[Task goal] Scan the data, and whenever a line contains "stage", copy it.

[Records for processing]

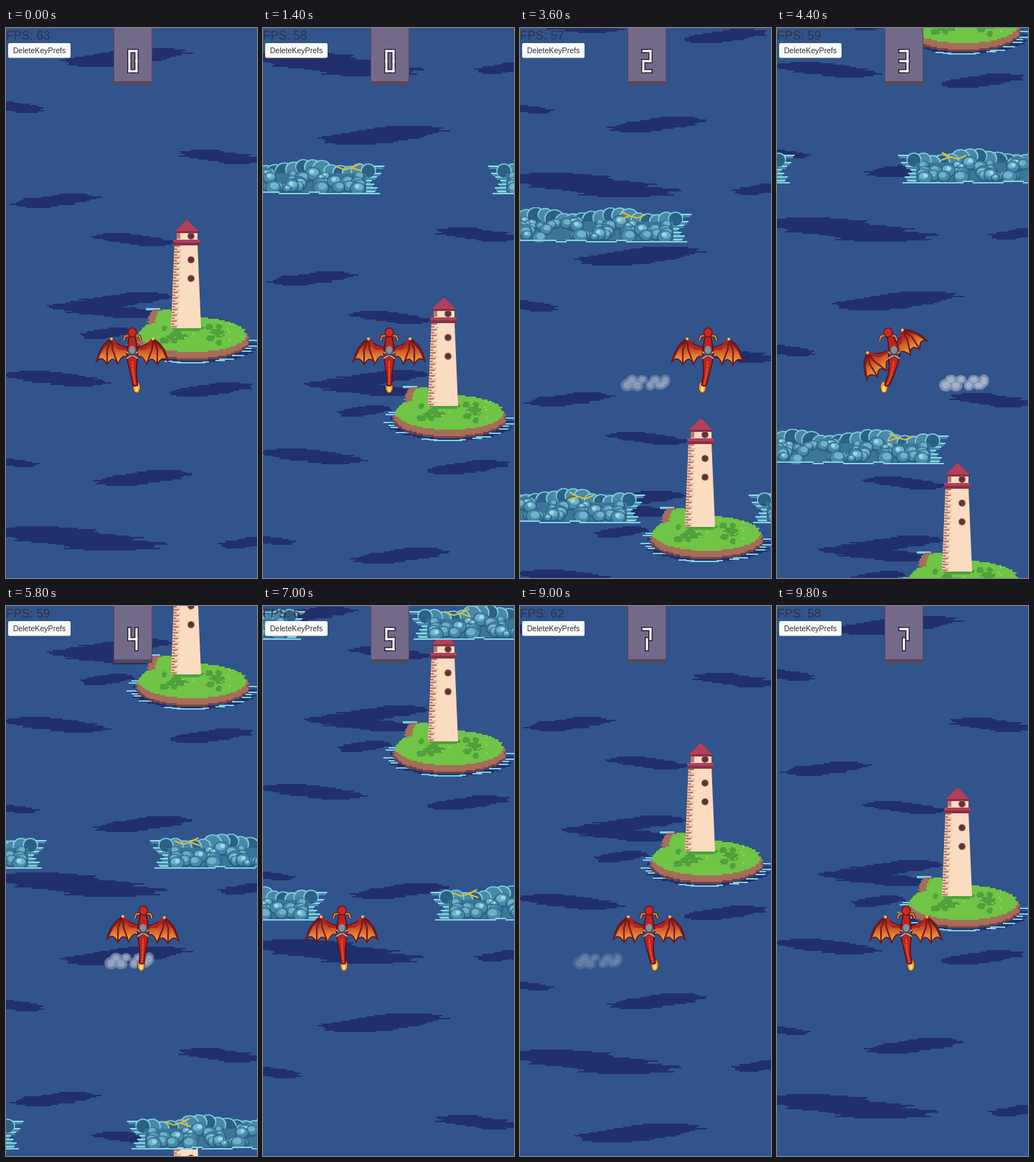
An HTML page with a canvas that plays this animation: 350x764 px, repeating every 9900 ms.

```html
<!DOCTYPE html>
<html lang="en">
<head>
<meta charset="utf-8">
<style>
  html, body { margin: 0; width: 100%; height: 100%; overflow: hidden; background: #31548c; }
  canvas { display: block; }
</style>
</head>
<body>
<canvas id="stage" width="350" height="764"></canvas>
<script>
const W = 350, H = 764, LOOP = 9900, STEP = 100;
const SEA_PERIOD = 767, SEA_SPEED = 76.8;
const WALL_SPEED = 385, WALL_SPACING = 390, GAP = 143;
const GAP_LEFT = [170, 175, 240, 25, 57, 90, 60];
// Dashes: start in seconds, sideways distance
const DASHES = [[3.2, 86], [4.18, -172], [5, 83], [5.45, 19], [5.9, -82], [8.5, 70]];
const DASH_TIME = 0.4, START_X = 176, DRAGON_Y = 455;
const SEGMENTS = ['abcdef', 'nmd', 'abged', 'abgcd', 'fgbc', 'afgcd', 'afgcde', 'abm'];
const stage = document.getElementById('stage').getContext('2d');

const clamp = (v, lo, hi) => Math.min(hi, Math.max(lo, v));

function seeded(seed) {
  return () => (seed = (seed * 16807) % 2147483647) / 2147483647;
}

function layer(w, h, paint) {
  const c = document.createElement('canvas');
  c.width = w; c.height = h;
  paint(c.getContext('2d'));
  return c;
}

function box(g, color, x, y, w, h) {
  g.fillStyle = color;
  g.fillRect(x, y, w, h);
}

function oval(g, color, x, y, rx, ry = rx) {
  g.fillStyle = color;
  g.beginPath();
  g.ellipse(x, y, rx, ry, 0, 0, 7);
  g.fill();
}

function line(g, color, width, points) {
  g.strokeStyle = color;
  g.lineWidth = width;
  g.beginPath();
  for (const p of points) g.lineTo(...p);
  g.stroke();
}

// Symmetric shape given by its half width at top and bottom
function taper(g, color, x, y0, half0, y1, half1) {
  g.fillStyle = color;
  g.beginPath();
  g.moveTo(x - half0, y0);
  g.lineTo(x + half0, y0);
  g.lineTo(x + half1, y1);
  g.lineTo(x - half1, y1);
  g.fill();
}

// Ellipse made of pixel rows with frayed ends
function blob(g, rnd, color, cx, cy, rx, ry, fray) {
  for (let y = -ry; y < ry; y += 2) {
    const half = rx * Math.sqrt(1 - ((y + 1) / ry) ** 2);
    const left = Math.round(cx - half * (1 - rnd() * fray));
    const right = Math.round(cx + half * (1 - rnd() * fray));
    box(g, color, left, Math.round(cy + y), right - left, 2);
  }
}

// Three overlapping slivers that drift sideways from row to row
function streak(g, rnd, cx, cy, len, lean) {
  for (let i = -1; i <= 1; i++) {
    const half = len * (0.36 - Math.abs(i) * 0.06);
    blob(g, rnd, '#21306d', cx - i * lean * len * 0.17, cy + i * len * 0.03, half, 3 + Math.round(len / 55), 0.35);
  }
}

function drawIsland(g, rnd) {
  const cx = 260;
  for (let a = -0.35; a < 3.6; a += 0.13) {
    const w = 8 + rnd() * 14;
    if (rnd() > 0.35) box(g, '#78cfe2', Math.round(cx + 82 * Math.cos(a) - w / 2), Math.round(436 + 28 * Math.sin(a)), w, 2);
  }
  box(g, '#78cfe2', 195, 389, 20, 3);
  blob(g, rnd, '#744347', cx, 436, 81, 26, 0.05);
  blob(g, rnd, '#a66d58', cx, 433, 80, 26, 0.05);
  blob(g, rnd, '#a66d58', 212, 405, 16, 14, 0.2);
  blob(g, rnd, '#70c446', 224, 404, 17, 13, 0.2);
  blob(g, rnd, '#70c446', cx, 426, 77, 24, 0.05);
  for (let i = 0; i < 14; i++) {
    const x = 200 + rnd() * 100, y = 412 + rnd() * 28;
    blob(g, rnd, '#4fa13d', x, y, 4 + rnd() * 9, 4, 0.5);
    box(g, '#a0dc62', x + 14, y - 5, 2, 2);
  }
}

function drawTower(g) {
  blob(g, seeded(3), '#4fa13d', 256, 417, 22, 4, 0.2);
  taper(g, '#fadcc1', 251, 299, 16, 417, 21);
  for (let row = 0; row < 29; row++) {
    const left = 235 - row * 0.17;
    box(g, '#b97a68', left, 302 + row * 4, row % 2 ? 4 : 8, 2);
    box(g, '#dba98f', left + 1, 304 + row * 4, row % 2 ? 9 : 5, 1);
  }
  box(g, '#fadcc1', 238, 282, 29, 13);
  box(g, '#b97a68', 238, 284, 5, 9);
  taper(g, '#86304a', 252, 266, 1, 285, 18);
  taper(g, '#b43f5c', 252, 267, 1, 282, 16);
  box(g, '#86304a', 234, 294, 36, 8);
  box(g, '#b43f5c', 233, 294, 37, 4);
  for (const y of [289, 322, 348]) {
    oval(g, '#a06459', 258, y, 5);
    oval(g, '#63303a', 258, y, 4);
  }
}

const sea = layer(W, SEA_PERIOD, g => {
  const rnd = seeded(77);
  box(g, '#31548c', 0, 0, W, SEA_PERIOD);
  [[168, 41, 210], [300, 179, 140], [68, 240, 140], [180, 294, 130], [160, 378, 170], [138, 392, 180], [140, 424, 90],
    [70, 487, 180], [285, 502, 140], [10, 604, 80], [190, 625, 165], [95, 709, 300], [335, 715, 90], [15, 110, 90]]
    .forEach(([x, y, len], i) => streak(g, rnd, x, y, len, i % 2 ? -1 : 1));
  blob(g, rnd, '#21306d', 262, 440, 92, 26, 0.2);
  drawIsland(g, rnd);
  drawTower(g);
});

// Rock wall whose ragged end is at the right edge
const wall = layer(400, 52, g => {
  const rnd = seeded(4242);
  for (let y = 9; y < 46; y += 5) {
    const end = 400 - rnd() * 18;
    box(g, '#4a89a8', 340, y, end - 342, 5);
    box(g, '#86dbe8', 372, y, end - 372, 2);
  }
  const stone = (x, y, r) => {
    oval(g, '#2d6085', x, y + 1, r + 1.5, r + 0.5);
    oval(g, '#4a89a8', x, y, r, r * 0.85);
    oval(g, '#6db3c8', x + r * 0.2, y - r * 0.2, r * 0.65, r * 0.5);
    if (rnd() > 0.6) oval(g, '#9cd9e4', x - r * 0.1, y - r * 0.3, r * 0.35, r * 0.3);
  };
  for (let x = 0; x < 378; x += 13) {
    const y = 14 + 5 * Math.sin(x / 17) + rnd() * 4, r = 9 + rnd() * 4;
    oval(g, '#80d2e1', x, y, r + 1.5, r + 0.5);
    oval(g, rnd() > 0.6 ? '#2d6085' : '#4a89a8', x, y + 1, r, r);
  }
  box(g, '#3d7798', 0, 20, 374, 26);
  for (let i = 0; i < 85; i++) stone(rnd() * 374, 18 + 22 * i / 85 + rnd() * 3, 5 + rnd() * 5);
  for (let x = 0; x < 380; x += 14) box(g, '#80d2e1', x, 45 + Math.round(rnd()) * 2, 15, 2);
  g.clearRect(0, 49, 400, 3);
});

const wallTop = (k, t) => 182 + WALL_SPEED * (t - 1.4) - WALL_SPACING * k;

function drawWall(g, k, t) {
  const gap = GAP_LEFT[k], y = Math.round(wallTop(k, t));
  if (y < -60 || y > H) return;
  g.drawImage(wall, gap - 400, y);
  g.save();
  g.scale(-1, 1);
  g.drawImage(wall, -(gap + GAP) - 400, y);
  g.restore();
  const side = k < 3 ? gap - 70 : gap + GAP + 60;
  g.save();
  g.translate(side + 20 * Math.sin(k + t), y + 14);
  g.scale(Math.floor(t * 5) % 2 ? 1 : -1, 1);
  line(g, '#dfbe35', 2, [[-18, -4], [-6, 1], [4, -2], [18, 3]]);
  line(g, '#dfbe35', 2, [[4, -2], [16, -8]]);
  g.restore();
}

function dragonX(t) {
  return DASHES.reduce((x, [start, dx]) => {
    const u = clamp((t - start) / DASH_TIME, 0, 1);
    return x + dx * u * u * (3 - 2 * u);
  }, START_X);
}

function drawWing(g, side, lift) {
  const raise = (x, y) => [x, y - lift * 28 * (x / 50) ** 1.5];
  const tips = [0, 1, 2].map(i => [50 - 15 * i, 9 + 4.5 * Math.sin(i * 1.2)]);
  const wrist = raise(29, -23);
  const fire = g.createLinearGradient(0, -20, 0, 13 - lift * 10);
  fire.addColorStop(0, '#8d1a1d');
  fire.addColorStop(0.5, '#d9662a');
  fire.addColorStop(1, '#f2c045');
  g.save();
  g.scale(side, 1);
  g.beginPath();
  g.moveTo(5, -11);
  g.quadraticCurveTo(18, -12, ...wrist);
  g.quadraticCurveTo(...raise(45, -15), ...raise(...tips[0]));
  [...tips.slice(1), [5, 7]].forEach(([x, y]) => g.quadraticCurveTo(...raise(x + 7, y - 14), ...raise(x, y)));
  g.fillStyle = fire;
  g.fill();
  g.strokeStyle = '#58141f';
  g.lineWidth = 1.5;
  g.stroke();
  for (const [x, y] of tips) line(g, '#7c161d', 2.2, [wrist, raise((x + 29) / 2 + 3, -8), raise(x, y)]);
  line(g, '#b81f1d', 3.5, [[5, -9], raise(18, -10), wrist]);
  oval(g, '#f0c35a', ...wrist, 2);
  g.restore();
}

function drawDragon(g, t) {
  const speed = (dragonX(t + 0.01) - dragonX(t - 0.01)) / 0.02;
  const tilt = clamp(speed * 0.0009, -0.6, 0.6);
  const sway = -8 * Math.sin((t - 1.4) * Math.PI / 5) + tilt * 11;
  const lift = Math.max(0, Math.cos((t - 8.2) * 2 * Math.PI)) ** 3;
  const bend = y => y < 0 ? tilt * 14 * (y / 32) ** 2 : sway * (y / 48) ** 2;
  const girth = y => 3 + 4.5 * Math.exp(-(((y + 2) / 20) ** 2));
  g.save();
  g.translate(dragonX(t), DRAGON_Y);
  g.save();
  g.rotate(tilt);
  drawWing(g, -1, lift);
  drawWing(g, 1, lift);
  g.restore();

  oval(g, '#7c3a20', sway, 44, 5.5, 8.5);
  oval(g, '#e9a632', sway, 44, 4.5, 7.5);
  oval(g, '#f8df7a', sway, 46, 2, 4);
  for (const [color, grow] of [['#571320', 1], ['#c4231d', -0.5]]) {
    for (let y = -30; y <= 40; y++) oval(g, color, bend(y), y, girth(y) + grow, 2 + grow);
  }
  for (let y = 8; y < 40; y += 3) box(g, '#ef6327', bend(y) - 1, y, 2, 2);

  const hx = bend(-32);
  for (const s of [-1, 1]) {
    const horn = [[hx + s * 3, -28], [hx + s * 10, -27], [hx + s * 12, -21]];
    line(g, '#571320', 4, horn);
    line(g, '#e2912f', 2, horn);
  }
  oval(g, '#571320', hx, -32, 6.5, 7);
  oval(g, '#cf2a20', hx, -32, 5.2, 5.8);

  // Rider with crossed blades
  for (const [color, width] of [['#3d3a46', 3.5], ['#b5b5ba', 1.7]]) {
    for (const s of [-1, 1]) line(g, color, width, [[-8 * s, 4], [8 * s, -5]]);
  }
  oval(g, '#4b4954', 0, -7, 6, 7);
  oval(g, '#8c8d95', 0, -8, 4.5, 5.5);
  g.restore();
}

function drawPuff(g, start, t) {
  const age = t - start;
  if (age < 0 || age > 0.6) return;
  const x = dragonX(start);
  g.save();
  g.globalAlpha = Math.min(0.9, (0.6 - age) * 2.8);
  for (const [color, size] of [['#8396b6', 1], ['#a9b4c8', 0.6]]) {
    const rnd = seeded(29);
    for (let i = 0; i < 8; i++) {
      const px = x + (i - 3.5) * 7 + (i < 4 ? -2 : 2);
      oval(g, color, px, 492 + (i % 2 ? -4 : 4) + rnd() * 2, (7 + rnd() * 3) * size, (6 + rnd() * 3) * size);
    }
  }
  g.restore();
}

function drawDigit(g, n) {
  const l = 172, c = 177, r = 182, top = 32, mid = 46, low = 60;
  const ends = {
    a: [l, top, r, top], b: [r, top, r, mid], c: [r, mid, r, low], d: [l, low, r, low], e: [l, mid, l, low],
    f: [l, top, l, mid], g: [l, mid, r, mid], n: [c, top, c, mid], m: [c, mid, c, low]
  };
  g.lineCap = 'square';
  for (const [color, width] of [['#25202d', 6], ['#fff', 3]]) {
    for (const s of SEGMENTS[n]) {
      const [x0, y0, x1, y1] = ends[s];
      line(g, color, width, [[x0, y0], [x1, y1]]);
    }
  }
  g.lineCap = 'butt';
}

function drawHud(g, t) {
  box(g, '#574858', 150, 0, 54, 79);
  box(g, '#75698a', 151, 0, 52, 74);
  drawDigit(g, GAP_LEFT.filter((_, k) => wallTop(k, t) > 445).length);

  g.fillStyle = '#fafafa';
  g.beginPath();
  g.roundRect(3, 21, 87, 20.5, 2);
  g.fill();
  g.fillStyle = '#303030';
  g.textAlign = 'center';
  g.font = '10.6px "Liberation Sans", Arial, sans-serif';
  g.fillText('DeleteKeyPrefs', 46.5, 34.5);
  g.textAlign = 'left';
  g.font = '17px "Liberation Sans", Arial, sans-serif';
  g.fillStyle = '#2f3440';
  g.fillText('FPS: ' + Math.round(60 + 3 * Math.cos(t * 6.17)), 0, 15.5);
}

function draw(t) {
  const y = Math.round(SEA_SPEED * t) % SEA_PERIOD;
  stage.drawImage(sea, 0, y);
  stage.drawImage(sea, 0, y - SEA_PERIOD);
  GAP_LEFT.forEach((_, k) => drawWall(stage, k, t));
  DASHES.forEach(([start]) => drawPuff(stage, start, t));
  drawDragon(stage, t);
  drawHud(stage, t);
}

const start = performance.now();
function tick() {
  const ms = (performance.now() - start) % LOOP;
  draw(Math.floor(ms / STEP) * STEP / 1000);
  requestAnimationFrame(tick);
}
tick();
</script>
</body>
</html>
```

[Written response]
<canvas id="stage" width="350" height="764"></canvas>
const stage = document.getElementById('stage').getContext('2d');
  stage.drawImage(sea, 0, y);
  stage.drawImage(sea, 0, y - SEA_PERIOD);
  GAP_LEFT.forEach((_, k) => drawWall(stage, k, t));
  DASHES.forEach(([start]) => drawPuff(stage, start, t));
  drawDragon(stage, t);
  drawHud(stage, t);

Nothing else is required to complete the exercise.